In the same year, Emanuel Myers is listed at 7A Crown Row,Walworth rd,
and in 1865 we have E. Myers of 1 Black Prince row, Walworth Rd listed as a
musical instrument manufacturer. Entries from 1869 to 1884 give Emanuel Myers at
27 Walworth rd SE, and instruments bearing this label are reported as being made
by George Jones.
As the name of J.J Vickers is found stamped inside many instruments, it is
worth briefly documenting the firm here. Vickers were established in 1887
according to their own labels, and became the largest concertina dealer in the
London area. They were located in Royal Hill, Greenwich, becoming J.J. Vickers
& Son about 1923. They were still operating in the late 1950s, and are
listed in the ICA handbook for 1957.
In a recent discussion at concertina.net, it has been stated that R.Carr was
an outworker for Jeffries, and some of his instruments became available when the
contents of his workshop were sold after his death. It therefore seems that he
was no longer working for Jeffries, so perhaps these instruments may date to the
early 1920s, when the Jeffries company broke up.
A few instruments, of both Lachenal and Jones origin, have been reported
bearing the label of J. Wallis, Euston Road. The firm was established in 1848 at

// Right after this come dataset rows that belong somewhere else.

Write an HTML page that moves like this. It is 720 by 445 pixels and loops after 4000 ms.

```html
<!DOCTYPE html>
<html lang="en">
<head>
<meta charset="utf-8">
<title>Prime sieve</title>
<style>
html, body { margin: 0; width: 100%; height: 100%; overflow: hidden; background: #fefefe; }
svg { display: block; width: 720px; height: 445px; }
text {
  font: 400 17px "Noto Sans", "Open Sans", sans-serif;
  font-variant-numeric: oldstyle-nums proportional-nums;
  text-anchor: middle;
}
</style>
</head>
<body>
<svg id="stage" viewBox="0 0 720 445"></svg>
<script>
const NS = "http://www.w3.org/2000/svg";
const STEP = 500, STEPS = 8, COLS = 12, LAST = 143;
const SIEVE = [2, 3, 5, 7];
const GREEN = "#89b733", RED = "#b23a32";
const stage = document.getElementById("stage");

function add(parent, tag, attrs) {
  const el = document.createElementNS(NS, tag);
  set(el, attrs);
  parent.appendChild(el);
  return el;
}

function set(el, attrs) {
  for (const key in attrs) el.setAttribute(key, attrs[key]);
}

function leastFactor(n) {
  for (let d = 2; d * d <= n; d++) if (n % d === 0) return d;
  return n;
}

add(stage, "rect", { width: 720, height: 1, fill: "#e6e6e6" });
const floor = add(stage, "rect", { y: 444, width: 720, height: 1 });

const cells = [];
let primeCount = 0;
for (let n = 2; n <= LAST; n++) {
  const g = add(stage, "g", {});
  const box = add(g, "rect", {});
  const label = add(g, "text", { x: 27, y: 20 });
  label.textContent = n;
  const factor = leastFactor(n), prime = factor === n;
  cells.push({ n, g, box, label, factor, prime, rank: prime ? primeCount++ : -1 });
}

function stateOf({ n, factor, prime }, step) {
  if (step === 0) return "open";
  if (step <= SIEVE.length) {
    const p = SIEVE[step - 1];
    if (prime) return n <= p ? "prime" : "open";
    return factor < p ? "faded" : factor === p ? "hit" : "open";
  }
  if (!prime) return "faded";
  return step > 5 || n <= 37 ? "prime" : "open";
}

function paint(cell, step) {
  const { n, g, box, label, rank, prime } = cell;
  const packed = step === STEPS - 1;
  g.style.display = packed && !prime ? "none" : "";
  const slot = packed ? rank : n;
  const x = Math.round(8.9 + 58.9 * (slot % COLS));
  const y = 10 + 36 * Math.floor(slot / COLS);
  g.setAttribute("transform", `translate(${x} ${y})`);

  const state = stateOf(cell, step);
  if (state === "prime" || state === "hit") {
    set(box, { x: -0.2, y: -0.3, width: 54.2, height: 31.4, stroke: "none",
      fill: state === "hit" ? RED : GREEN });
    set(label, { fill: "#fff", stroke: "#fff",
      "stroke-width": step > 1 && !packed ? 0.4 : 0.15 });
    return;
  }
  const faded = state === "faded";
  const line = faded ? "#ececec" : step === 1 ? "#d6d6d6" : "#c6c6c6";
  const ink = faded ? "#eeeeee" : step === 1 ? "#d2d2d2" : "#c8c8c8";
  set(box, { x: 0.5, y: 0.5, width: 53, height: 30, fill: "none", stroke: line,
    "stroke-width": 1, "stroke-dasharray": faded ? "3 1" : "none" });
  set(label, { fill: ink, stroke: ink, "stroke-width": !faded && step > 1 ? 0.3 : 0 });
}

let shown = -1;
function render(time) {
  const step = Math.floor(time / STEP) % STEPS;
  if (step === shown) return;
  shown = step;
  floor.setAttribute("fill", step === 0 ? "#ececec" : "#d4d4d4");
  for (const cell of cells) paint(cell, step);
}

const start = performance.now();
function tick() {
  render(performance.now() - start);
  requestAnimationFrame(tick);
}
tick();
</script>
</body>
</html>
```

Providence Street, Walworth, and from 1858 was at 6 Union st. Borough SE,
moving to No 14 in 1865. The firm moved to 133 & 135 Euston Road in 1867,
where they remained until 1928. The firm became J Wallis & Son in 1887.